Phosphoproteomics may hold the key to developing better treatments for children with sarcoma.
Outcomes for young sarcoma patients haven’t changed dramatically in the past three decades. The toxicity of current standard-of-care is unacceptable. New, kinder, more effective treatments are urgently needed.
Phosphoproteomics is a specialised area of study into proteins that make up a cell and the process of adding phosphate molecules to these proteins to activate them (“phosphorylation”). Proteins are critical to maintain vital bodily functions. It has been observed that cancer cells use the phosphorylation process to grow faster.
In preliminary studies, Dr Fleuren has proven phosphoproteomics can identify specific targets for therapy in sarcoma patients. This is exciting, because the activated targets are only present on the sarcoma cells - not on normal cells. Therefore, therapies directed against those targets will not only be more effective but will be less likely to cause damaging side effects.
Learn more: Help for kids with sarcoma
This funding will enable Dr Fleuren and her team to investigate these activated proteins of sarcoma in children taking part in the next phase of the Zero Childhood Cancer program, giving much needed hope to sarcoma patients at various stages of their disease (ranging from newly diagnosed to those with more advanced sarcoma).
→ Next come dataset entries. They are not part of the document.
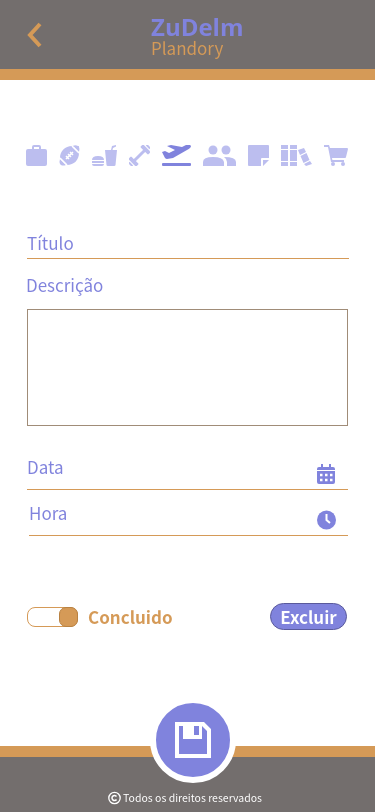
<!DOCTYPE html>
<html lang="pt">
<head>
<meta charset="utf-8">
<title>Tarefa</title>
<style>
:root {
  --violet: #8083dd;
  --violet-soft: #bcbeef;
  --violet-dark: #5a5a9c;
  --amber: #d59a57;
  --stone: #736e6d;
  --white: #fff;
}
* { box-sizing: border-box; margin: 0; }
html, body { width: 375px; height: 812px; overflow: hidden; }
body {
  position: relative;
  display: flex;
  flex-direction: column;
  background: var(--white);
  color: var(--violet);
  font: 17px/24px "Noto Sans CJK JP", "Noto Sans", sans-serif;
}
a { color: inherit; text-decoration: none; }
svg { display: block; flex: none; }
.header {
  position: relative;
  height: 80px;
  padding-top: 13px;
  background: var(--stone);
  border-bottom: 11px solid var(--amber);
}
.back { position: absolute; left: 27px; top: 22px; }
.brand { width: 90px; margin-left: 151px; }
.brand strong { display: block; font: 700 24px/27px "Open Sans", sans-serif; white-space: nowrap; }
.brand span { display: block; margin-top: -4px; color: var(--amber); }
.task { flex: 1; padding: 65px 27px 0; }
.categories {
  display: flex;
  justify-content: space-between;
  height: 21px;
  margin: 0 0 65px -1px;
  color: var(--violet-soft);
}
.categories .selected { color: var(--violet); }
.field {
  display: flex;
  justify-content: space-between;
  border-bottom: 1px solid var(--amber);
}
.title { height: 28px; margin-right: -1px; }
.description-label { margin: 14px 0 12px -1px; }
.description { height: 117px; border: 1px solid #8d8a70; border-color: #999; }
.description { border-color: #a08c78; }
.date, .time { height: 35px; }
.date { margin-top: 29px; padding-right: 13px; }
.time { margin: 11px 0 0 2px; padding-right: 12px; }
.field svg { margin-top: 9px; }
.actions {
  display: flex;
  align-items: center;
  height: 27px;
  margin-top: 67px;
  font-weight: 700;
}
.toggle {
  display: flex;
  justify-content: flex-end;
  width: 51px;
  height: 20px;
  margin-top: 1px;
  border: 1px solid var(--amber);
  border-radius: 8px;
}
.knob { width: 19px; margin: -1px; border: 1px solid #b98242; border-radius: 7px; background: var(--amber); }
.done { margin-left: 10px; color: var(--amber); }
.delete {
  width: 77px;
  height: 27px;
  margin: 0 1px 0 auto;
  border: 1px solid var(--violet-dark);
  border-radius: 14px;
  background: var(--violet);
  color: var(--white);
  line-height: 25px;
  text-align: center;
}
.footer {
  display: flex;
  justify-content: center;
  align-items: flex-end;
  gap: 2px;
  height: 66px;
  padding: 0 5px 7px 0;
  border-top: 11px solid var(--amber);
  background: var(--stone);
  color: var(--white);
  font-size: 10.5px;
  line-height: 14px;
}
.save {
  position: absolute;
  left: 150px;
  top: 697px;
  width: 86px;
  height: 86px;
  display: grid;
  place-items: center;
  border: 6px solid var(--white);
  border-radius: 50%;
  background: var(--violet);
}
</style>
</head>
<body>
<header class="header">
  <a class="back" href="#" aria-label="Voltar">
    <svg width="16" height="26" fill="none" stroke="var(--amber)" stroke-width="4"><path d="M13 2 3 13l10 11"/></svg>
  </a>
  <div class="brand"><strong>ZuDelm</strong><span>Plandory</span></div>
</header>

<main class="task">
  <nav class="categories" aria-label="Categorias">
    <a href="#" aria-label="Trabalho">
      <svg width="21" height="21" fill="currentColor"><path fill-rule="evenodd" d="M6 4V2q0-2 2-2h5q2 0 2 2v2h4q2 0 2 2v13q0 2-2 2H2q-2 0-2-2V6q0-2 2-2zm2 0h5V2H8z"/></svg>
    </a>
    <a href="#" aria-label="Esporte">
      <svg width="21" height="21"><path fill="currentColor" d="M13 1q3-1 6 0 1 0 1 1L9 2q2-1 4-1zM1 13C1 6 6 1 13 1l7 7c0 7-5 12-12 12z"/><path fill="currentColor" d="M14 1q3-1 5 0 1 0 1 1 1 2 0 5zM1 14q-1 3 0 5l1 1q2 1 5 0z"/><path fill="none" stroke="var(--white)" stroke-width="1.5" d="m7 14 7-7M7 11l3 3M9 9l3 3M11 7l3 3M13 1l7 7M1 13l7 7"/></svg>
    </a>
    <a href="#" aria-label="Comida">
      <svg width="25" height="21" fill="currentColor"><path d="M13 5h6l1-4 4-1v1.5L21 3l-.5 2H25l-1.5 15q0 1-1.5 1h-6q-1.500 0-1.500-1zM0 15q0-4 6-4t6 4zM0 16h12v2H0zM0 19h12q0 2-2 2H2q-2 0-2-2z"/></svg>
    </a>
    <a href="#" aria-label="Academia">
      <svg width="21" height="21" fill="currentColor"><g transform="rotate(-45 10.500 10.500)"><path d="M3 9h15v3H3z"/><rect x="0" y="5" width="4" height="11" rx="1"/><rect x="17" y="5" width="4" height="11" rx="1"/><path d="M-3 8h2v5h-2zM22 8h2v5h-2z"/></g></svg>
    </a>
    <a class="selected" href="#" aria-label="Viagem">
      <svg width="29" height="21" fill="currentColor"><path d="M1 18h27q1 0 1 1v1q0 1-1 1H1q-1 0-1-1v-1q0-1 1-1zM0 7l3-1 4 2 6-3-8-4 4-1 11 2 4-2q4-1 5 1 0 2-4 4L11 13l-6 1q-1 0-2-1z"/></svg>
    </a>
    <a href="#" aria-label="Amigos">
      <svg width="33" height="21" fill="currentColor"><circle cx="10" cy="5" r="4.500"/><circle cx="23" cy="5" r="4.500"/><path d="M0 21v-4q0-5 10-5t11 5v4zM21 12q12 0 12 5v4h-9v-4q0-3-3-5z"/></svg>
    </a>
    <a href="#" aria-label="Notas">
      <svg width="21" height="21" fill="currentColor"><path d="M1 0h19q1 0 1 1v12h-7q-1 0-1 1v7H1q-1 0-1-1V1q0-1 1-1zM15 15h6l-6 6z"/></svg>
    </a>
    <a href="#" aria-label="Estudos">
      <svg width="31" height="21" fill="currentColor"><path d="M0 0h7v4H0zM0 5h7v11H0zM0 17h7v4H0zM9 0h7v4H9zM9 5h7v11H9zM9 17h7v4H9zM17 5l6-2 2 4-6 3zM19.500 11l6-3 3 7-6 3zM23 19l6-3 2 3-6 2z"/></svg>
    </a>
    <a href="#" aria-label="Compras">
      <svg width="24" height="21" fill="currentColor"><path d="M0 0h5l1 3h17q1 0 1 1l-2 8q0 1-1 1H8l.4 2H20v2H7L4 2H0z"/><circle cx="9" cy="19" r="2"/><circle cx="19" cy="19" r="2"/></svg>
    </a>
  </nav>

  <div class="field title">Título</div>
  <div class="description-label">Descrição</div>
  <div class="description"></div>
  <div class="field date">
    <span>Data</span>
    <svg width="18" height="20" aria-hidden="true"><path fill="var(--violet)" d="M4 0h2v3h6V0h2v3h2q2 0 2 2v1H0V5q0-2 2-2h2zM0 7h18v11q0 2-2 2H2q-2 0-2-2z"/><path fill="none" stroke="var(--white)" stroke-width="2.500" stroke-dasharray="2.500 2.500" d="M3 11h13M3 16h13"/></svg>
  </div>
  <div class="field time">
    <span>Hora</span>
    <svg width="19" height="20" aria-hidden="true"><circle cx="9.500" cy="10" r="9.500" fill="var(--violet)"/><path fill="none" stroke="var(--white)" stroke-width="2" d="M9.500 4v6l3.500 3"/></svg>
  </div>

  <div class="actions">
    <a class="toggle" href="#" aria-label="Concluido"><span class="knob"></span></a>
    <span class="done">Concluido</span>
    <a class="delete" href="#">Excluir</a>
  </div>
</main>

<footer class="footer">
  <svg width="13" height="14" fill="none" stroke="currentColor" aria-hidden="true"><circle cx="6.500" cy="7" r="5.700" stroke-width="1.300"/><path stroke-width="1.500" d="M8.500 5.500a2.500 2.500 0 1 0 0 3"/></svg>
  <span>Todos os direitos reservados</span>
</footer>

<a class="save" href="#" aria-label="Salvar">
  <svg width="36" height="36" fill="var(--white)"><path fill-rule="evenodd" d="M0 0h29l7 7v29H0zM4 4v28h28V9l-5-5v13H8V4z"/><path d="M8 3h19v14H8z"/><path fill="var(--violet)" d="M19 4h5v9h-5z"/></svg>
</a>
</body>
</html>
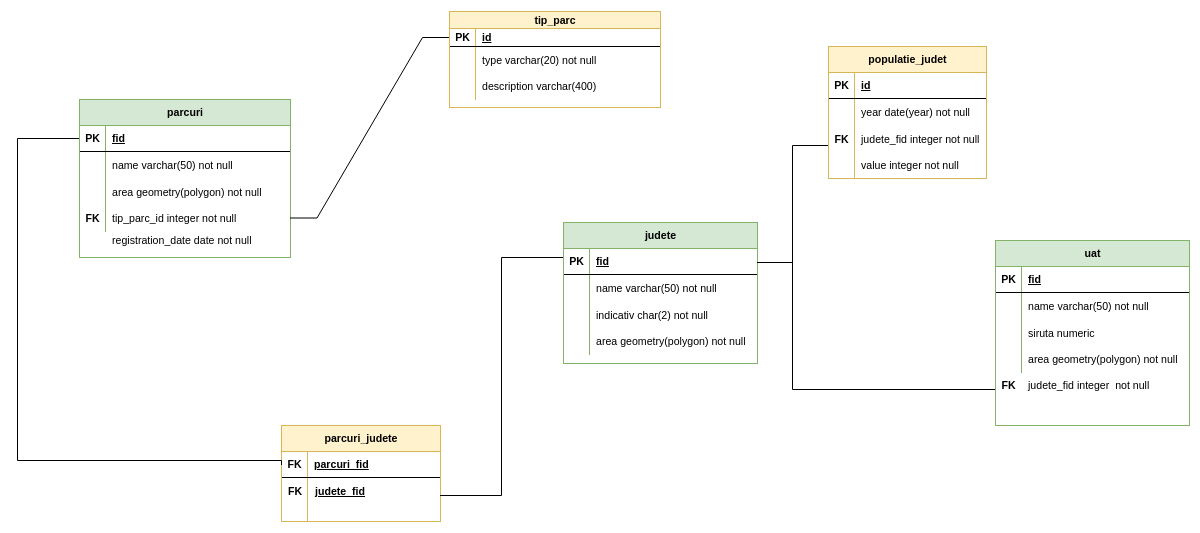
<!DOCTYPE html>
<html lang="ro">
<head>
<meta charset="utf-8">
<title>Parcuri database schema</title>
<style>
:root {
  --paper: #ffffff;
  --ink: #000000;
  --green-fill: #d5e8d4;
  --green-line: #82b366;
  --yellow-fill: #fff2cc;
  --yellow-line: #d6b656;
  --row: 26.4px;
}
* { box-sizing: border-box; margin: 0; padding: 0; }
html, body { width: 1200px; height: 533px; overflow: hidden; background: var(--paper); }
.diagram {
  position: relative;
  width: 1200px;
  height: 533px;
  color: var(--ink);
  font: 10.6px/1 "Liberation Sans", Arial, sans-serif;
}
.entity {
  position: absolute;
  display: flex;
  flex-direction: column;
  border: 1px solid var(--line);
  background: var(--paper);
}
.green { --fill: var(--green-fill); --line: var(--green-line); }
.yellow { --fill: var(--yellow-fill); --line: var(--yellow-line); }
.entity h2 {
  flex: none;
  display: flex;
  align-items: center;
  justify-content: center;
  height: 26px;
  border-bottom: 1px solid var(--line);
  background: var(--fill);
  font-size: inherit;
}
.columns { flex: 1; display: flex; flex-direction: column; list-style: none; }
.columns li { flex: none; display: grid; grid-template-columns: 25px 1fr; height: var(--row); }
.columns li.primary { border-bottom: 1px solid var(--ink); font-weight: bold; }
.key { display: flex; align-items: center; justify-content: center; font-weight: bold; }
.field {
  display: flex;
  align-items: center;
  padding-left: 6px;
  border-left: 1px solid var(--line);
  white-space: pre;
}
.primary u, .linked u { text-underline-offset: 1px; }
.linked { font-weight: bold; }
.columns .open .field { border-left-color: transparent; }
.columns .short { height: 18px; }
.columns .fill { flex: 1; height: auto; }

.tip-parc { left: 449px; top: 11px; width: 212px; height: 97px; }
.tip-parc h2 { height: 17px; }
.tip-parc .primary { height: 18px; }
.parcuri { left: 79px; top: 99px; width: 212px; height: 159px; }
.populatie-judet { left: 828px; top: 46px; width: 159px; height: 133px; }
.judete { left: 563px; top: 222px; width: 195px; height: 142px; }
.uat { left: 995px; top: 240px; width: 195px; height: 186px; }
.parcuri-judete { left: 281px; top: 425px; width: 160px; height: 97px; }
.parcuri-judete .linked .key, .parcuri-judete .linked .field { padding-left: 1px; }
.parcuri-judete .linked .field { padding-left: 7px; }
.relations { position: absolute; left: 0; top: 0; fill: none; stroke: var(--ink); stroke-width: 1; }
</style>
</head>
<body>
<main class="diagram">

  <section class="entity yellow tip-parc">
    <h2>tip_parc</h2>
    <ul class="columns">
      <li class="primary"><span class="key">PK</span><span class="field"><u>id</u></span></li>
      <li><span class="key"></span><span class="field">type varchar(20) not null</span></li>
      <li><span class="key"></span><span class="field">description varchar(400)</span></li>
    </ul>
  </section>

  <section class="entity green parcuri">
    <h2>parcuri</h2>
    <ul class="columns">
      <li class="primary"><span class="key">PK</span><span class="field"><u>fid</u></span></li>
      <li><span class="key"></span><span class="field">name varchar(50) not null</span></li>
      <li><span class="key"></span><span class="field">area geometry(polygon) not null</span></li>
      <li><span class="key">FK</span><span class="field">tip_parc_id integer not null</span></li>
      <li class="open short"><span class="key"></span><span class="field">registration_date date not null</span></li>
    </ul>
  </section>

  <section class="entity yellow populatie-judet">
    <h2>populatie_judet</h2>
    <ul class="columns">
      <li class="primary"><span class="key">PK</span><span class="field"><u>id</u></span></li>
      <li><span class="key"></span><span class="field">year date(year) not null</span></li>
      <li><span class="key">FK</span><span class="field">judete_fid integer not null</span></li>
      <li><span class="key"></span><span class="field">value integer not null</span></li>
    </ul>
  </section>

  <section class="entity green judete">
    <h2>judete</h2>
    <ul class="columns">
      <li class="primary"><span class="key">PK</span><span class="field"><u>fid</u></span></li>
      <li><span class="key"></span><span class="field">name varchar(50) not null</span></li>
      <li><span class="key"></span><span class="field">indicativ char(2) not null</span></li>
      <li><span class="key"></span><span class="field">area geometry(polygon) not null</span></li>
    </ul>
  </section>

  <section class="entity green uat">
    <h2>uat</h2>
    <ul class="columns">
      <li class="primary"><span class="key">PK</span><span class="field"><u>fid</u></span></li>
      <li><span class="key"></span><span class="field">name varchar(50) not null</span></li>
      <li><span class="key"></span><span class="field">siruta numeric</span></li>
      <li><span class="key"></span><span class="field">area geometry(polygon) not null</span></li>
      <li class="open"><span class="key">FK</span><span class="field">judete_fid integer  not null</span></li>
    </ul>
  </section>

  <section class="entity yellow parcuri-judete">
    <h2>parcuri_judete</h2>
    <ul class="columns">
      <li class="primary"><span class="key">FK</span><span class="field"><u>parcuri_fid</u></span></li>
      <li class="linked"><span class="key">FK</span><span class="field"><u>judete_fid</u></span></li>
      <li class="fill"><span class="key"></span><span class="field"></span></li>
    </ul>
  </section>

  <svg class="relations" width="1200" height="533" viewBox="0 0 1200 533" aria-hidden="true">
    <polyline points="290,218 317,218 422.5,37.5 449,37.5"/>
    <polyline points="79,138.5 17.5,138.5 17.5,460.5 281.5,460.5 281.5,465"/>
    <polyline points="563,257.5 501.5,257.5 501.5,495.5 440,495.5"/>
    <polyline points="757,262.5 792.5,262.5 792.5,145.5 828,145.5"/>
    <polyline points="757,262.5 792.5,262.5 792.5,389.5 995,389.5"/>
  </svg>

</main>
</body>
</html>
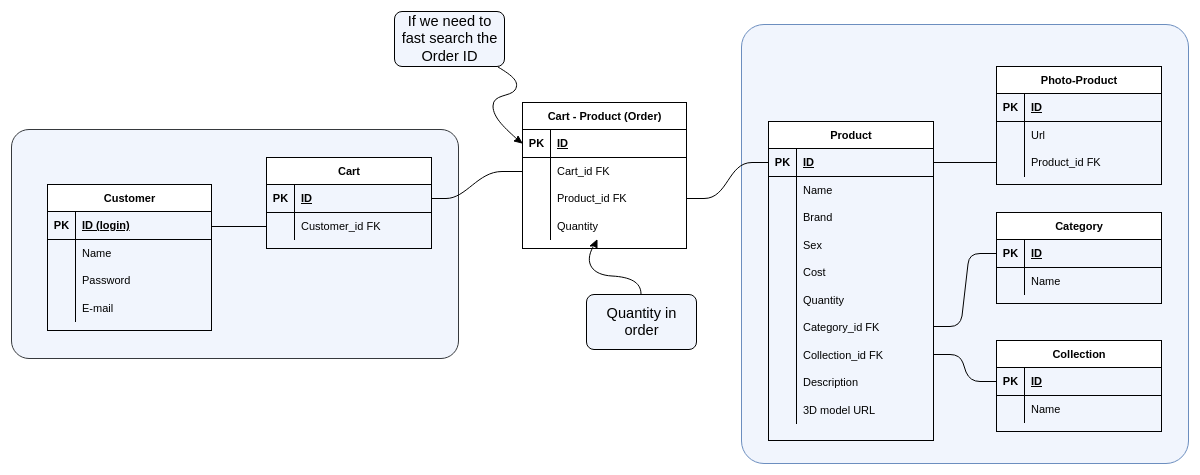
<!DOCTYPE html>
<html lang="en">
<head>
<meta charset="utf-8">
<title>Shop database schema</title>
<style>
:root {
  --ink: #000;
  --paper: #fff;
  --tint: #f1f5fd;
  --group-line: #36393d;
  --group-line-blue: #6c8ebf;
  --row: 27.5px;
}
* { box-sizing: border-box; margin: 0; }
body { background: var(--paper); overflow: hidden; }
.diagram {
  position: relative;
  width: 1200px;
  height: 475px;
  overflow: hidden;
  color: var(--ink);
  font: 11px "Liberation Sans", Arial, sans-serif;
}
.group {
  position: absolute;
  background: var(--tint);
  border: 1px solid var(--group-line);
}
.group-customer { left: 11px; top: 129px; width: 448px; height: 230px; border-radius: 18px; }
.group-product { left: 741px; top: 24px; width: 448px; height: 440px; border-radius: 23px; border-color: var(--group-line-blue); }

.entity {
  position: absolute;
  display: flex;
  flex-direction: column;
  width: 165px;
  border: 1px solid var(--ink);
}
.entity h2 {
  height: 27px;
  background: var(--paper);
  border-bottom: 1px solid var(--ink);
  font-size: 11px;
  line-height: 27px;
  text-align: center;
}
.entity dl {
  display: grid;
  grid-template-columns: 28px 1fr;
  grid-auto-rows: var(--row);
  line-height: var(--row);
}
.entity dt { border-right: 1px solid var(--ink); text-align: center; }
.entity dd { padding-left: 6px; white-space: nowrap; }
.entity .key { border-bottom: 1px solid var(--ink); font-weight: bold; }
.entity dd.key { text-decoration: underline; }

.customer { left: 47px; top: 184px; height: 147px; }
.cart { left: 266px; top: 157px; height: 92px; width: 166px; }
.order { left: 522px; top: 102px; height: 147px; }
.product { left: 768px; top: 121px; height: 320px; width: 166px; }
.photo { left: 996px; top: 66px; height: 119px; width: 166px; }
.category { left: 996px; top: 212px; height: 92px; width: 166px; }
.collection { left: 996px; top: 340px; height: 92px; width: 166px; }

.note {
  position: absolute;
  display: flex;
  align-items: center;
  justify-content: center;
  width: 111px;
  height: 56px;
  background: var(--tint);
  border: 1px solid var(--ink);
  border-radius: 8px;
  font-size: 14.6px;
  line-height: 17.5px;
  text-align: center;
}
.note-search { left: 394px; top: 11px; }
.note-quantity { left: 586px; top: 294px; }

.links { position: absolute; left: 0; top: 0; fill: none; stroke: var(--ink); }
.arrowhead { fill: var(--ink); }
</style>
</head>
<body>
<main class="diagram">
  <div class="group group-customer"></div>
  <div class="group group-product"></div>

  <section class="entity customer">
    <h2>Customer</h2>
    <dl>
      <dt class="key">PK</dt><dd class="key">ID (login)</dd>
      <dt></dt><dd>Name</dd>
      <dt></dt><dd>Password</dd>
      <dt></dt><dd>E-mail</dd>
    </dl>
  </section>

  <section class="entity cart">
    <h2>Cart</h2>
    <dl>
      <dt class="key">PK</dt><dd class="key">ID</dd>
      <dt></dt><dd>Customer_id FK</dd>
    </dl>
  </section>

  <section class="entity order">
    <h2>Cart - Product (Order)</h2>
    <dl>
      <dt class="key">PK</dt><dd class="key">ID</dd>
      <dt></dt><dd>Cart_id FK</dd>
      <dt></dt><dd>Product_id FK</dd>
      <dt></dt><dd>Quantity</dd>
    </dl>
  </section>

  <section class="entity product">
    <h2>Product</h2>
    <dl>
      <dt class="key">PK</dt><dd class="key">ID</dd>
      <dt></dt><dd>Name</dd>
      <dt></dt><dd>Brand</dd>
      <dt></dt><dd>Sex</dd>
      <dt></dt><dd>Cost</dd>
      <dt></dt><dd>Quantity</dd>
      <dt></dt><dd>Category_id FK</dd>
      <dt></dt><dd>Collection_id FK</dd>
      <dt></dt><dd>Description</dd>
      <dt></dt><dd>3D model URL</dd>
    </dl>
  </section>

  <section class="entity photo">
    <h2>Photo-Product</h2>
    <dl>
      <dt class="key">PK</dt><dd class="key">ID</dd>
      <dt></dt><dd>Url</dd>
      <dt></dt><dd>Product_id FK</dd>
    </dl>
  </section>

  <section class="entity category">
    <h2>Category</h2>
    <dl>
      <dt class="key">PK</dt><dd class="key">ID</dd>
      <dt></dt><dd>Name</dd>
    </dl>
  </section>

  <section class="entity collection">
    <h2>Collection</h2>
    <dl>
      <dt class="key">PK</dt><dd class="key">ID</dd>
      <dt></dt><dd>Name</dd>
    </dl>
  </section>

  <p class="note note-search">If we need to<br>fast search the<br>Order ID</p>
  <p class="note note-quantity">Quantity in<br>order</p>

  <svg class="links" width="1200" height="475" viewBox="0 0 1200 475" aria-hidden="true">
    <path class="customer-to-cart" d="M212 226.5H267"/>
    <path class="cart-to-order" d="M432 198.5H446C466 198.5 478 171.5 502 171.5H522"/>
    <path class="order-to-product" d="M687 198.5H704C728 198.5 728 162.5 752 162.5H768"/>
    <path class="product-to-photo" d="M933 162.5H997"/>
    <path class="product-to-category" d="M933 326.5H950Q960 326.5 962 316L968 264Q969 253.5 980 253.5H997"/>
    <path class="product-to-collection" d="M933 354.5H950Q960 354.5 963 363L966 372Q970 381.5 980 381.5H997"/>
    <path class="search-note-to-id" d="M498 67C513 76 520 82 515 90C510 97 493 94 493 106C493 118 506 129 518 140"/>
    <path class="quantity-note-to-field" d="M641 294C641 282 630 277 612 276C592 275 584 263 593 247"/>
    <path class="arrowhead" d="M522 143L514 141L517 139L518 136Z"/>
    <path class="arrowhead" d="M597 240L597 248L594 246L590 246Z"/>
  </svg>
</main>
</body>
</html>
This project is collaboratively supported with the Cooper Rice-Brading Foundation.